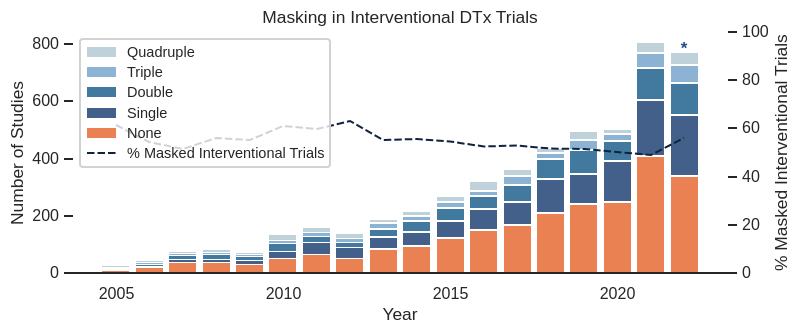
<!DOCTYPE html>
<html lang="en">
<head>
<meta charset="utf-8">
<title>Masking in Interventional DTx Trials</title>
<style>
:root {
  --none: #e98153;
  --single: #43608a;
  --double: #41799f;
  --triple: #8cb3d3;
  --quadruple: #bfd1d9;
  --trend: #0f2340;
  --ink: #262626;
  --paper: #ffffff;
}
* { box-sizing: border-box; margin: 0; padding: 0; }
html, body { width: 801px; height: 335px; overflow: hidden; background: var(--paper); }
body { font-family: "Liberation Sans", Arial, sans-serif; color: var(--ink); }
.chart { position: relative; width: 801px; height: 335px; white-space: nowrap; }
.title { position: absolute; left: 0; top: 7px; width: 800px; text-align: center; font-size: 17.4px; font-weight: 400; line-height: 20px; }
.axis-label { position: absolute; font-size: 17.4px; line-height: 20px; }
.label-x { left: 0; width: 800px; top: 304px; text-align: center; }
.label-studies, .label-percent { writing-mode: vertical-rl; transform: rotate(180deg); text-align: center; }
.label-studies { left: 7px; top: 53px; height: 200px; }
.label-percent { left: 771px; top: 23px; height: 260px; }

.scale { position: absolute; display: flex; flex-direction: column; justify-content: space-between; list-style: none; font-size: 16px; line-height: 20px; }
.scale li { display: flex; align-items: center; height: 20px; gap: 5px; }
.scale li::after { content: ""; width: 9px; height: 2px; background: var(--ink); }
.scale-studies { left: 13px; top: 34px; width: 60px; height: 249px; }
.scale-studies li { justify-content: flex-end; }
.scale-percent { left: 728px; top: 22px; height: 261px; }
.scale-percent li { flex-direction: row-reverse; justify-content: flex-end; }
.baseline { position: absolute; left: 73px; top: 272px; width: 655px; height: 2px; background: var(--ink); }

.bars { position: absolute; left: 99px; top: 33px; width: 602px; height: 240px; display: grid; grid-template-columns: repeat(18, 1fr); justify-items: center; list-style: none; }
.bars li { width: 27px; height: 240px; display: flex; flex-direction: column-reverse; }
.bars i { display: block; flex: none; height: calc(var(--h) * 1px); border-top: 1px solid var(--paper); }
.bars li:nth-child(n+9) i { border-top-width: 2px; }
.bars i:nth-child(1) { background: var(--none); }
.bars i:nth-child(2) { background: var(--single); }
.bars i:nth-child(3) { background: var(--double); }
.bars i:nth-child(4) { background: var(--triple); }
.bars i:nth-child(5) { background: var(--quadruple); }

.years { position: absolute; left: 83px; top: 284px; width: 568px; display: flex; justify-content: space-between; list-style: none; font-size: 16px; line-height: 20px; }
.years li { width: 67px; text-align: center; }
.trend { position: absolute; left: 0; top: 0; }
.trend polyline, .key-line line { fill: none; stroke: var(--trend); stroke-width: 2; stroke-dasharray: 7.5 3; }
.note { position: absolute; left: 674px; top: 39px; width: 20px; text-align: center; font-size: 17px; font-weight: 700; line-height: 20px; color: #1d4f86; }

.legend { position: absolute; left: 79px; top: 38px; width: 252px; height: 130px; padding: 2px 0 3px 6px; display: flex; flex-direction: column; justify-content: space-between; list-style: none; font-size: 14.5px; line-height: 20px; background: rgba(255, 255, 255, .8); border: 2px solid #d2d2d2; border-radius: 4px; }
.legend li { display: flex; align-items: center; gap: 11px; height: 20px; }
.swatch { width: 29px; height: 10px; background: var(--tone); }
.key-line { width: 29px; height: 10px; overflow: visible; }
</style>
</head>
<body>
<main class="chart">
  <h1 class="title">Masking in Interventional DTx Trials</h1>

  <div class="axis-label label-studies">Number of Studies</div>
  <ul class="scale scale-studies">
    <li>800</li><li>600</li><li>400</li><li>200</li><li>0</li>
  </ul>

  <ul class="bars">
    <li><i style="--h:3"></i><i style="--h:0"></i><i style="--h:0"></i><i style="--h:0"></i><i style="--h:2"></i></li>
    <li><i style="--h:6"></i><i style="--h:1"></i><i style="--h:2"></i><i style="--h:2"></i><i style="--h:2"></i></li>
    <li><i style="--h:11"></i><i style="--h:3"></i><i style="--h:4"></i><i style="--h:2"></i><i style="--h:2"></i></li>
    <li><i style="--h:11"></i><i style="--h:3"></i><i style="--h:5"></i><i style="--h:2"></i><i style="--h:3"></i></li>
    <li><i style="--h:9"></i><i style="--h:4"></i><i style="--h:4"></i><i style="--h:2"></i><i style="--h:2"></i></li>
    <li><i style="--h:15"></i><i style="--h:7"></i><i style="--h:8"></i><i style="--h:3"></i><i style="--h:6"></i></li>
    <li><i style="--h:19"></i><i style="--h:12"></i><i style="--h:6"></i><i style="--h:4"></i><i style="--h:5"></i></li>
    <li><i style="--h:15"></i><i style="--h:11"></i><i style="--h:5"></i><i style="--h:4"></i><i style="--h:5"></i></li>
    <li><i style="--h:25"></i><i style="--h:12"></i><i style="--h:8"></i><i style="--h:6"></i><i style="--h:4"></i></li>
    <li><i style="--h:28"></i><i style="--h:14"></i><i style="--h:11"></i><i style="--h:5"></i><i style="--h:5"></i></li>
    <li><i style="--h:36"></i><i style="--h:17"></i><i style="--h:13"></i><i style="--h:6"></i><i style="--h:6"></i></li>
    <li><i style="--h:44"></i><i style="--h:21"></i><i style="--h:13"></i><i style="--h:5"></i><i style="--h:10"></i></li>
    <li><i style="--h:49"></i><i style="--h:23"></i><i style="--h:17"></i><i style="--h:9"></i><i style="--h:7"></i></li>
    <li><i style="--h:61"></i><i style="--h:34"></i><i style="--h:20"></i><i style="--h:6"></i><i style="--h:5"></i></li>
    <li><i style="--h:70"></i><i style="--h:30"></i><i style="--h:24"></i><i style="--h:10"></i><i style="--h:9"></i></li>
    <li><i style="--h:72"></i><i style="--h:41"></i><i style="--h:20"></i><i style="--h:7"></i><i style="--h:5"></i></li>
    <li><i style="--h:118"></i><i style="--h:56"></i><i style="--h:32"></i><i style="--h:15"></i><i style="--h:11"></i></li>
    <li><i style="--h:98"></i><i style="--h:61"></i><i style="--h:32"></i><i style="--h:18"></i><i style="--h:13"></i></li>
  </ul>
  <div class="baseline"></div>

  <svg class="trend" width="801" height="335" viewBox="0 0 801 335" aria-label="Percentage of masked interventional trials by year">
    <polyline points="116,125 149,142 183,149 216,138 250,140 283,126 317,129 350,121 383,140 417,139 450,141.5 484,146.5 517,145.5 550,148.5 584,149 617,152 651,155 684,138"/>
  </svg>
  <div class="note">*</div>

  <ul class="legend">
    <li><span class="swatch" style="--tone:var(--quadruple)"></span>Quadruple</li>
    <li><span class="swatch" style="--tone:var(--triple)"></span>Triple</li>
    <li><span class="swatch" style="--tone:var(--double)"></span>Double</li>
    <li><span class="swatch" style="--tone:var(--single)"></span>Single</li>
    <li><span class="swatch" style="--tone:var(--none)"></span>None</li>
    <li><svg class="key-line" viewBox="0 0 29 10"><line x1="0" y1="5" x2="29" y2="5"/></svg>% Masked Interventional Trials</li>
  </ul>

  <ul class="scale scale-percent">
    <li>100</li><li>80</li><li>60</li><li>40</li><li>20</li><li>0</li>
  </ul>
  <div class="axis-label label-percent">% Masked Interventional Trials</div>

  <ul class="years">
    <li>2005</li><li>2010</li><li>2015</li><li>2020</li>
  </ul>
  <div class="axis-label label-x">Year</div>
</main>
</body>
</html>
......
Return the whole listing, word for word, and leave out every picture.

- _WORKED SOLUTION_
<!DOCTYPE html>
<html lang="en">
<head>
<meta charset="utf-8">
<title>Masking in Interventional DTx Trials</title>
<style>
:root {
  --none: #e98153;
  --single: #43608a;
  --double: #41799f;
  --triple: #8cb3d3;
  --quadruple: #bfd1d9;
  --trend: #0f2340;
  --ink: #262626;
  --paper: #ffffff;
}
* { box-sizing: border-box; margin: 0; padding: 0; }
html, body { width: 801px; height: 335px; overflow: hidden; background: var(--paper); }
body { font-family: "Liberation Sans", Arial, sans-serif; color: var(--ink); }
.chart { position: relative; width: 801px; height: 335px; white-space: nowrap; }
.title { position: absolute; left: 0; top: 7px; width: 800px; text-align: center; font-size: 17.4px; font-weight: 400; line-height: 20px; }
.axis-label { position: absolute; font-size: 17.4px; line-height: 20px; }
.label-x { left: 0; width: 800px; top: 304px; text-align: center; }
.label-studies, .label-percent { writing-mode: vertical-rl; transform: rotate(180deg); text-align: center; }
.label-studies { left: 7px; top: 53px; height: 200px; }
.label-percent { left: 771px; top: 23px; height: 260px; }

.scale { position: absolute; display: flex; flex-direction: column; justify-content: space-between; list-style: none; font-size: 16px; line-height: 20px; }
.scale li { display: flex; align-items: center; height: 20px; gap: 5px; }
.scale li::after { content: ""; width: 9px; height: 2px; background: var(--ink); }
.scale-studies { left: 13px; top: 34px; width: 60px; height: 249px; }
.scale-studies li { justify-content: flex-end; }
.scale-percent { left: 728px; top: 22px; height: 261px; }
.scale-percent li { flex-direction: row-reverse; justify-content: flex-end; }
.baseline { position: absolute; left: 73px; top: 272px; width: 655px; height: 2px; background: var(--ink); }

.bars { position: absolute; left: 99px; top: 33px; width: 602px; height: 240px; display: grid; grid-template-columns: repeat(18, 1fr); justify-items: center; list-style: none; }
.bars li { width: 27px; height: 240px; display: flex; flex-direction: column-reverse; }
.bars i { display: block; flex: none; height: calc(var(--h) * 1px); border-top: 1px solid var(--paper); }
.bars li:nth-child(n+9) i { border-top-width: 2px; }
.bars i:nth-child(1) { background: var(--none); }
.bars i:nth-child(2) { background: var(--single); }
.bars i:nth-child(3) { background: var(--double); }
.bars i:nth-child(4) { background: var(--triple); }
.bars i:nth-child(5) { background: var(--quadruple); }

.years { position: absolute; left: 83px; top: 284px; width: 568px; display: flex; justify-content: space-between; list-style: none; font-size: 16px; line-height: 20px; }
.years li { width: 67px; text-align: center; }
.trend { position: absolute; left: 0; top: 0; }
.trend polyline, .key-line line { fill: none; stroke: var(--trend); stroke-width: 2; stroke-dasharray: 7.5 3; }
.note { position: absolute; left: 674px; top: 39px; width: 20px; text-align: center; font-size: 17px; font-weight: 700; line-height: 20px; color: #1d4f86; }

.legend { position: absolute; left: 79px; top: 38px; width: 252px; height: 130px; padding: 2px 0 3px 6px; display: flex; flex-direction: column; justify-content: space-between; list-style: none; font-size: 14.5px; line-height: 20px; background: rgba(255, 255, 255, .8); border: 2px solid #d2d2d2; border-radius: 4px; }
.legend li { display: flex; align-items: center; gap: 11px; height: 20px; }
.swatch { width: 29px; height: 10px; background: var(--tone); }
.key-line { width: 29px; height: 10px; overflow: visible; }
</style>
</head>
<body>
<main class="chart">
  <h1 class="title">Masking in Interventional DTx Trials</h1>

  <div class="axis-label label-studies">Number of Studies</div>
  <ul class="scale scale-studies">
    <li>800</li><li>600</li><li>400</li><li>200</li><li>0</li>
  </ul>

  <ul class="bars">
    <li><i style="--h:3"></i><i style="--h:0"></i><i style="--h:0"></i><i style="--h:0"></i><i style="--h:2"></i></li>
    <li><i style="--h:6"></i><i style="--h:1"></i><i style="--h:2"></i><i style="--h:2"></i><i style="--h:2"></i></li>
    <li><i style="--h:11"></i><i style="--h:3"></i><i style="--h:4"></i><i style="--h:2"></i><i style="--h:2"></i></li>
    <li><i style="--h:11"></i><i style="--h:3"></i><i style="--h:5"></i><i style="--h:2"></i><i style="--h:3"></i></li>
    <li><i style="--h:9"></i><i style="--h:4"></i><i style="--h:4"></i><i style="--h:2"></i><i style="--h:2"></i></li>
    <li><i style="--h:15"></i><i style="--h:7"></i><i style="--h:8"></i><i style="--h:3"></i><i style="--h:6"></i></li>
    <li><i style="--h:19"></i><i style="--h:12"></i><i style="--h:6"></i><i style="--h:4"></i><i style="--h:5"></i></li>
    <li><i style="--h:15"></i><i style="--h:11"></i><i style="--h:5"></i><i style="--h:4"></i><i style="--h:5"></i></li>
    <li><i style="--h:25"></i><i style="--h:12"></i><i style="--h:8"></i><i style="--h:6"></i><i style="--h:4"></i></li>
    <li><i style="--h:28"></i><i style="--h:14"></i><i style="--h:11"></i><i style="--h:5"></i><i style="--h:5"></i></li>
    <li><i style="--h:36"></i><i style="--h:17"></i><i style="--h:13"></i><i style="--h:6"></i><i style="--h:6"></i></li>
    <li><i style="--h:44"></i><i style="--h:21"></i><i style="--h:13"></i><i style="--h:5"></i><i style="--h:10"></i></li>
    <li><i style="--h:49"></i><i style="--h:23"></i><i style="--h:17"></i><i style="--h:9"></i><i style="--h:7"></i></li>
    <li><i style="--h:61"></i><i style="--h:34"></i><i style="--h:20"></i><i style="--h:6"></i><i style="--h:5"></i></li>
    <li><i style="--h:70"></i><i style="--h:30"></i><i style="--h:24"></i><i style="--h:10"></i><i style="--h:9"></i></li>
    <li><i style="--h:72"></i><i style="--h:41"></i><i style="--h:20"></i><i style="--h:7"></i><i style="--h:5"></i></li>
    <li><i style="--h:118"></i><i style="--h:56"></i><i style="--h:32"></i><i style="--h:15"></i><i style="--h:11"></i></li>
    <li><i style="--h:98"></i><i style="--h:61"></i><i style="--h:32"></i><i style="--h:18"></i><i style="--h:13"></i></li>
  </ul>
  <div class="baseline"></div>

  <svg class="trend" width="801" height="335" viewBox="0 0 801 335" aria-label="Percentage of masked interventional trials by year">
    <polyline points="116,125 149,142 183,149 216,138 250,140 283,126 317,129 350,121 383,140 417,139 450,141.5 484,146.5 517,145.5 550,148.5 584,149 617,152 651,155 684,138"/>
  </svg>
  <div class="note">*</div>

  <ul class="legend">
    <li><span class="swatch" style="--tone:var(--quadruple)"></span>Quadruple</li>
    <li><span class="swatch" style="--tone:var(--triple)"></span>Triple</li>
    <li><span class="swatch" style="--tone:var(--double)"></span>Double</li>
    <li><span class="swatch" style="--tone:var(--single)"></span>Single</li>
    <li><span class="swatch" style="--tone:var(--none)"></span>None</li>
    <li><svg class="key-line" viewBox="0 0 29 10"><line x1="0" y1="5" x2="29" y2="5"/></svg>% Masked Interventional Trials</li>
  </ul>

  <ul class="scale scale-percent">
    <li>100</li><li>80</li><li>60</li><li>40</li><li>20</li><li>0</li>
  </ul>
  <div class="axis-label label-percent">% Masked Interventional Trials</div>

  <ul class="years">
    <li>2005</li><li>2010</li><li>2015</li><li>2020</li>
  </ul>
  <div class="axis-label label-x">Year</div>
</main>
</body>
</html>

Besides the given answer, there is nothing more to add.